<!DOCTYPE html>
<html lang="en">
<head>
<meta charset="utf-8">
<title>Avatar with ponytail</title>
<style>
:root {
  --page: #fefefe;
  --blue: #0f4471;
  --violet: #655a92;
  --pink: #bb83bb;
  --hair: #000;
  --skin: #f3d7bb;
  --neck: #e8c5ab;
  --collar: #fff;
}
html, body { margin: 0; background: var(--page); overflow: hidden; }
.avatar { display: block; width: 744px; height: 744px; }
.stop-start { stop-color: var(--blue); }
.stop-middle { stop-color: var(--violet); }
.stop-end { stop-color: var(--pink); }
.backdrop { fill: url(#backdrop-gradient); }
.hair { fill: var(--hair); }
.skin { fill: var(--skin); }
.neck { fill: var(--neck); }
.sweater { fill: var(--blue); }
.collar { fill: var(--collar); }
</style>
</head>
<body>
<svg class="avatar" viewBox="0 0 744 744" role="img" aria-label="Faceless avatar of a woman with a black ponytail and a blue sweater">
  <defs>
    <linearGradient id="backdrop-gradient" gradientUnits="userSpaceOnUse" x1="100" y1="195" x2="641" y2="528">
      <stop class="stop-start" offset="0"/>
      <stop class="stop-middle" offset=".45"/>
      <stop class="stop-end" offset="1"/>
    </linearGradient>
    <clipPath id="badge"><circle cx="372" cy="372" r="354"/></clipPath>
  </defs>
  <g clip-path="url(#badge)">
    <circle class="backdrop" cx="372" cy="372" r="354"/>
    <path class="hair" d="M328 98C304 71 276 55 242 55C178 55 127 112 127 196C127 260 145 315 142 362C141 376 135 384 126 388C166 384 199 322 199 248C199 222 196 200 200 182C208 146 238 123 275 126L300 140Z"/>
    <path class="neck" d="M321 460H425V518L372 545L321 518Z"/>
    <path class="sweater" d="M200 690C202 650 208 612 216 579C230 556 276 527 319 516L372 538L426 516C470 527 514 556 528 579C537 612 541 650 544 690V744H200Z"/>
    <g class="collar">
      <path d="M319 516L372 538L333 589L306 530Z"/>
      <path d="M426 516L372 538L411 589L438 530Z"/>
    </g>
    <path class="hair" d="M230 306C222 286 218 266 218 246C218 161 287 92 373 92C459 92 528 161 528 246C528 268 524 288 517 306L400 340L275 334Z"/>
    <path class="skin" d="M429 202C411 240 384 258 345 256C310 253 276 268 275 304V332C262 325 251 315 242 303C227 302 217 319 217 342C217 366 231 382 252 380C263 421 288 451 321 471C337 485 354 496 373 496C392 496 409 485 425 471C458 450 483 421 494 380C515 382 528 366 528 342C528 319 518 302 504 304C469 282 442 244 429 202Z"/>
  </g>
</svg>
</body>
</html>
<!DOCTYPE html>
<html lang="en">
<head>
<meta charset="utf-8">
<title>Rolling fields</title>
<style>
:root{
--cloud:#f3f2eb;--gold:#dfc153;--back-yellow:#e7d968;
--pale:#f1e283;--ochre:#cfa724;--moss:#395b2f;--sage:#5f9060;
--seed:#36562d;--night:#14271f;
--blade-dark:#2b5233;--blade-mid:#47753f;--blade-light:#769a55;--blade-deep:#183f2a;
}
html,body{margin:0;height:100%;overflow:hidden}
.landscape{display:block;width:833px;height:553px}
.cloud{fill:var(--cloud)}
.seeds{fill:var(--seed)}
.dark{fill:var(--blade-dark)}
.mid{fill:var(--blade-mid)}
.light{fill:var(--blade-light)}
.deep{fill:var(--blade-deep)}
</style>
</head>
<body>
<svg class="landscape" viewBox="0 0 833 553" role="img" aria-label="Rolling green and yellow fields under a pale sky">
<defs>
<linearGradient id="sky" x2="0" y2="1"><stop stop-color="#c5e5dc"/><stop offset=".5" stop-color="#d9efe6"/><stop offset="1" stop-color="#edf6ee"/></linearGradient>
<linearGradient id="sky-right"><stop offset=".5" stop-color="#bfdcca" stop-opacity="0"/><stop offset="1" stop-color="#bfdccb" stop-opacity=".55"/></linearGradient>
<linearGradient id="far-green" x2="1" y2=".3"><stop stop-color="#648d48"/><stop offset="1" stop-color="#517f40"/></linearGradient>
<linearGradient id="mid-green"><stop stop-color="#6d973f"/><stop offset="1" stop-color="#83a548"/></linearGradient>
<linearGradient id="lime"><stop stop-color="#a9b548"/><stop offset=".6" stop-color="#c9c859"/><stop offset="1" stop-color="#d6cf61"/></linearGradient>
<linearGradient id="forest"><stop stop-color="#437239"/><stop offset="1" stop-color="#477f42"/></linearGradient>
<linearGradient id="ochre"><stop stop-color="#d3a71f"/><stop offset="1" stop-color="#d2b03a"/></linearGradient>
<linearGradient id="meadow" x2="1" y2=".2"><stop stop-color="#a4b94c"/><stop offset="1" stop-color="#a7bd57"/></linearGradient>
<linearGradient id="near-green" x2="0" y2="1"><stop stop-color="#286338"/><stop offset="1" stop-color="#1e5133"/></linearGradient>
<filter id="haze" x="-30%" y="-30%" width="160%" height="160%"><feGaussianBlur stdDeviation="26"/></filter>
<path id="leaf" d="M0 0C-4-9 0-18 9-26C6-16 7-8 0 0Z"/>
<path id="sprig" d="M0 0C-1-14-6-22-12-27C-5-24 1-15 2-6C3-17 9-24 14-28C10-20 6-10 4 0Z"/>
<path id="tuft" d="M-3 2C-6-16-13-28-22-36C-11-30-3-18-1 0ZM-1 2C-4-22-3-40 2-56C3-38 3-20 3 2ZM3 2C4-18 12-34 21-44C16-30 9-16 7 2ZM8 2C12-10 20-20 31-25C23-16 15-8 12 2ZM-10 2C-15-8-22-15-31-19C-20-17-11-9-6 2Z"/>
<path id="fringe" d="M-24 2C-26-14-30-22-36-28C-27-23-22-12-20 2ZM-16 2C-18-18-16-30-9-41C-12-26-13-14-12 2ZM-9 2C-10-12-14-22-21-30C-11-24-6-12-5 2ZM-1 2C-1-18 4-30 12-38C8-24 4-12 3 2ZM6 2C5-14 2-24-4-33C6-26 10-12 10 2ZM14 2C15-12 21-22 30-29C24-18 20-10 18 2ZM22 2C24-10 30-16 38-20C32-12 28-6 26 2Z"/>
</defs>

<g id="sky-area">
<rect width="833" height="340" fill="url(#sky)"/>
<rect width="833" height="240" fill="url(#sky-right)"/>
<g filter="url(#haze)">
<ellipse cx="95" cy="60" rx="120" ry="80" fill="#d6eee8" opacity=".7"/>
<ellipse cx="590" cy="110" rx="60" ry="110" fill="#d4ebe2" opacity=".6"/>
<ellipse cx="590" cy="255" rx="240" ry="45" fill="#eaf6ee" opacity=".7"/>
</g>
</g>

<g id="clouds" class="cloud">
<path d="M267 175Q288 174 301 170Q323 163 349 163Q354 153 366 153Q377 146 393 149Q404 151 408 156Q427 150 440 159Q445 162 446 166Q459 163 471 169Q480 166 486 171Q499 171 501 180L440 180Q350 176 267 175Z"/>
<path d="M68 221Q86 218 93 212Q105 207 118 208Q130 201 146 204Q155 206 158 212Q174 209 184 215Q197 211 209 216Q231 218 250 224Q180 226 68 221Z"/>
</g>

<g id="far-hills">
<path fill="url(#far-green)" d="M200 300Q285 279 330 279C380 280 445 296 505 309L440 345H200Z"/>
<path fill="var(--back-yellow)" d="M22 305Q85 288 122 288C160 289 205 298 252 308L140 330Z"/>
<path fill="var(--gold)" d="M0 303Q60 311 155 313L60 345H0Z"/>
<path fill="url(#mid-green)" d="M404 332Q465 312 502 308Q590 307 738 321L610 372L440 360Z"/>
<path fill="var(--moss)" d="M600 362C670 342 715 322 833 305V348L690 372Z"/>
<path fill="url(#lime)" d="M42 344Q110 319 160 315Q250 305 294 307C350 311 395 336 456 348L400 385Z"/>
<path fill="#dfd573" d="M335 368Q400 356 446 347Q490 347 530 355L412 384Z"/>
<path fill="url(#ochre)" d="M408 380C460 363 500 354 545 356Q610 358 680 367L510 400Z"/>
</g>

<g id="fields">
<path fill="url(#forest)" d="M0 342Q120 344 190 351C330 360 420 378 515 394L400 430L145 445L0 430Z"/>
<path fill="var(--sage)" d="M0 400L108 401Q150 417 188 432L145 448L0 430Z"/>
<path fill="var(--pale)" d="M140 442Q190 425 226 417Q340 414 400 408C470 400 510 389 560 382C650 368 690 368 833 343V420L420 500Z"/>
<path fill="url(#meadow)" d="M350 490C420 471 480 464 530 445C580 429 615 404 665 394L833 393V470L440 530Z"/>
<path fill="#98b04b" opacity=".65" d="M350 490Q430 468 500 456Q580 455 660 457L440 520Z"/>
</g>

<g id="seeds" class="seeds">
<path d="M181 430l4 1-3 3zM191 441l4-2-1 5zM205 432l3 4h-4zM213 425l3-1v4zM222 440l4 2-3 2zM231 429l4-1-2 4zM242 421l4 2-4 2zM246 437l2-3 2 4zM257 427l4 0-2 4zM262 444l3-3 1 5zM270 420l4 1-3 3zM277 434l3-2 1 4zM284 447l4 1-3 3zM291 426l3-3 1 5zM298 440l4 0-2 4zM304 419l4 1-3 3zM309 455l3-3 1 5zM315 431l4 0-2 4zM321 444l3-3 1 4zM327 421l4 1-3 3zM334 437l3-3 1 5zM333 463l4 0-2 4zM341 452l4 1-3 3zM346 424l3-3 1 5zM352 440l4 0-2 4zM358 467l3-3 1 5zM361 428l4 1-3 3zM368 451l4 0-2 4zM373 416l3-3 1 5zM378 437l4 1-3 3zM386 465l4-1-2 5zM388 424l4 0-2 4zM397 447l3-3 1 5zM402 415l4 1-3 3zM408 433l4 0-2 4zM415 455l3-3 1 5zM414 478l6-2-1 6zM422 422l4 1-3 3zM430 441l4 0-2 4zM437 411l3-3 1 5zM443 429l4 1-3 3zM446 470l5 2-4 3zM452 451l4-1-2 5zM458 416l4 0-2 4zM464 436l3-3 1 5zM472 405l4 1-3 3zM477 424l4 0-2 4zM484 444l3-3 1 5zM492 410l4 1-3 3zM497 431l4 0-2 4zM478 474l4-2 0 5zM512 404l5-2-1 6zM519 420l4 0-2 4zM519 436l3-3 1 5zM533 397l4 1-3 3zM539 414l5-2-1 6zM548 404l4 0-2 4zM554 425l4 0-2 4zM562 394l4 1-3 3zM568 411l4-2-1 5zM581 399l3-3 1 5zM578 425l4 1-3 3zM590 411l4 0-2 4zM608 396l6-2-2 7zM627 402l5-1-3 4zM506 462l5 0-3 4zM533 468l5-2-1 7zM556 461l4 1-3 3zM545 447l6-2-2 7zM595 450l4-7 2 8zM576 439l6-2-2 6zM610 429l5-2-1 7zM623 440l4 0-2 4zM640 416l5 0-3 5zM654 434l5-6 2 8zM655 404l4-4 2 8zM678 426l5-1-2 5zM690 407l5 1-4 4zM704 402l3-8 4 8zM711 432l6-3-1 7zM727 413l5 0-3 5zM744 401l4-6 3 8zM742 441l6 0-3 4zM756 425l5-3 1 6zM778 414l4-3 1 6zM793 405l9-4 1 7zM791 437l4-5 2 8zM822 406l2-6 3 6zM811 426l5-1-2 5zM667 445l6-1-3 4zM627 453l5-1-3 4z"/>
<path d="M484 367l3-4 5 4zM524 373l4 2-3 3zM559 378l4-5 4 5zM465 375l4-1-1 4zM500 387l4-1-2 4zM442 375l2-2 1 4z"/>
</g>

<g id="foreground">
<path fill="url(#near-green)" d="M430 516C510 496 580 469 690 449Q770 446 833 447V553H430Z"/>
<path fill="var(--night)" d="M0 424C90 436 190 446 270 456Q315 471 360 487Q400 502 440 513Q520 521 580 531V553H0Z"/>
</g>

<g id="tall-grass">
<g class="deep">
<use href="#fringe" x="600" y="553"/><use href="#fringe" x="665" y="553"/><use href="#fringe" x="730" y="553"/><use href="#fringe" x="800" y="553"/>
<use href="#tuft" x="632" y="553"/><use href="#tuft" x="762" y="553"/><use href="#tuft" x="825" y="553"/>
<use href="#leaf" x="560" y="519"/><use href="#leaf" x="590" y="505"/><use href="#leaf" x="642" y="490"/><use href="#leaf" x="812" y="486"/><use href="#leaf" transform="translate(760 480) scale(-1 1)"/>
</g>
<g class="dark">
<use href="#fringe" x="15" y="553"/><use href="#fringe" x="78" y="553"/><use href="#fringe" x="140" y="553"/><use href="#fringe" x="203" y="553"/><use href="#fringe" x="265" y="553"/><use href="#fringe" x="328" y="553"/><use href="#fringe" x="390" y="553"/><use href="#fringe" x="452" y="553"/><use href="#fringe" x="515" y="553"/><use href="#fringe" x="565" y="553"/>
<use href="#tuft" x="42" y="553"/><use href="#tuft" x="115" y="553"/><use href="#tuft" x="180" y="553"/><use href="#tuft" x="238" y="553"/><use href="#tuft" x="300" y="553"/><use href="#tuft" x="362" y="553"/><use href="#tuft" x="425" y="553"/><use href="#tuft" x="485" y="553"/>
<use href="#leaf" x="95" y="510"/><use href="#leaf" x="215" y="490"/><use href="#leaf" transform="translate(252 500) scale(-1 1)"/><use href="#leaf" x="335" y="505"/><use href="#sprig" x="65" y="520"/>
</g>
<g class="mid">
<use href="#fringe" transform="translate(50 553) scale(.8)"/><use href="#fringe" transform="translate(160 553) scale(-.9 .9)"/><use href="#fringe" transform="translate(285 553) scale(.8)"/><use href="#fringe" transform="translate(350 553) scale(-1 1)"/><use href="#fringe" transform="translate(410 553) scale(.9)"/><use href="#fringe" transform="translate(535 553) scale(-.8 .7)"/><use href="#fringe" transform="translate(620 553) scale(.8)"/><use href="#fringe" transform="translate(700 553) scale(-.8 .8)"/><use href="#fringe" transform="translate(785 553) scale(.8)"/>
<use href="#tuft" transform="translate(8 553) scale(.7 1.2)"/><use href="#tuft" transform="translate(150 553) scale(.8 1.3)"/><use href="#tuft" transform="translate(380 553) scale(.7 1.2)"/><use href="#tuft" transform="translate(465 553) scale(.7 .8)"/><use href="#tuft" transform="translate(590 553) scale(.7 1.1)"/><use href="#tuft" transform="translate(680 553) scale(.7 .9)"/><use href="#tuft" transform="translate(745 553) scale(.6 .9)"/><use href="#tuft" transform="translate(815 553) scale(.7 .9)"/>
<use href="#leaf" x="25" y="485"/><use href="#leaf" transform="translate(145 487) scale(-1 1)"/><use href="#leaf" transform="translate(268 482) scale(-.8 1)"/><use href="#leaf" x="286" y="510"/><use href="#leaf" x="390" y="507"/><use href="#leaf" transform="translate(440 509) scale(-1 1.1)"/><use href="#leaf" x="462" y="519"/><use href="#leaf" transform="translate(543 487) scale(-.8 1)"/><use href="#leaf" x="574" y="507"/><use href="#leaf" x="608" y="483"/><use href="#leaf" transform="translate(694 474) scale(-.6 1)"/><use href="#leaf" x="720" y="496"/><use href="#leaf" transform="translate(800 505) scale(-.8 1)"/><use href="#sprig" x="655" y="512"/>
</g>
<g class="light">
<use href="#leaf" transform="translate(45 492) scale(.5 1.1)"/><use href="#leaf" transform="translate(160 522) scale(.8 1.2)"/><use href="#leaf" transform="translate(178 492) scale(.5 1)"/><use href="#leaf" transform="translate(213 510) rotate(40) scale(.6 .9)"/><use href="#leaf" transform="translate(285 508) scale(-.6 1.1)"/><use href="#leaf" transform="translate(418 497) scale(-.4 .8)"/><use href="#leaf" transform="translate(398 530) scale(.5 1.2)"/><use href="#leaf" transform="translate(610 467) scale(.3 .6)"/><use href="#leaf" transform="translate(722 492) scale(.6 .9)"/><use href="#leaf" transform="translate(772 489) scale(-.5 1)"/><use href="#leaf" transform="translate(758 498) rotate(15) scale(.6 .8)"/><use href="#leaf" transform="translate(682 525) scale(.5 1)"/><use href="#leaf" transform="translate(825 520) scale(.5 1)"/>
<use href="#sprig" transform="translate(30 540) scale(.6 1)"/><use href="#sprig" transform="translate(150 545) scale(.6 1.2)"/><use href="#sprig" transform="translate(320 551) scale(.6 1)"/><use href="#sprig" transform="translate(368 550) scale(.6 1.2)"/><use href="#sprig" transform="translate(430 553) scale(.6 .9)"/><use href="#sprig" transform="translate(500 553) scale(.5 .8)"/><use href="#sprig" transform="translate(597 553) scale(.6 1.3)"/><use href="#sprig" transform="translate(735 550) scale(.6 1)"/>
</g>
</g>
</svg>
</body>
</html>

====================

PROBLEM STATEMENT:
Looking at the material above, work out how many lines have the word "viewBox" in them. Answer with that number alone.

TASK RESPONSE:
2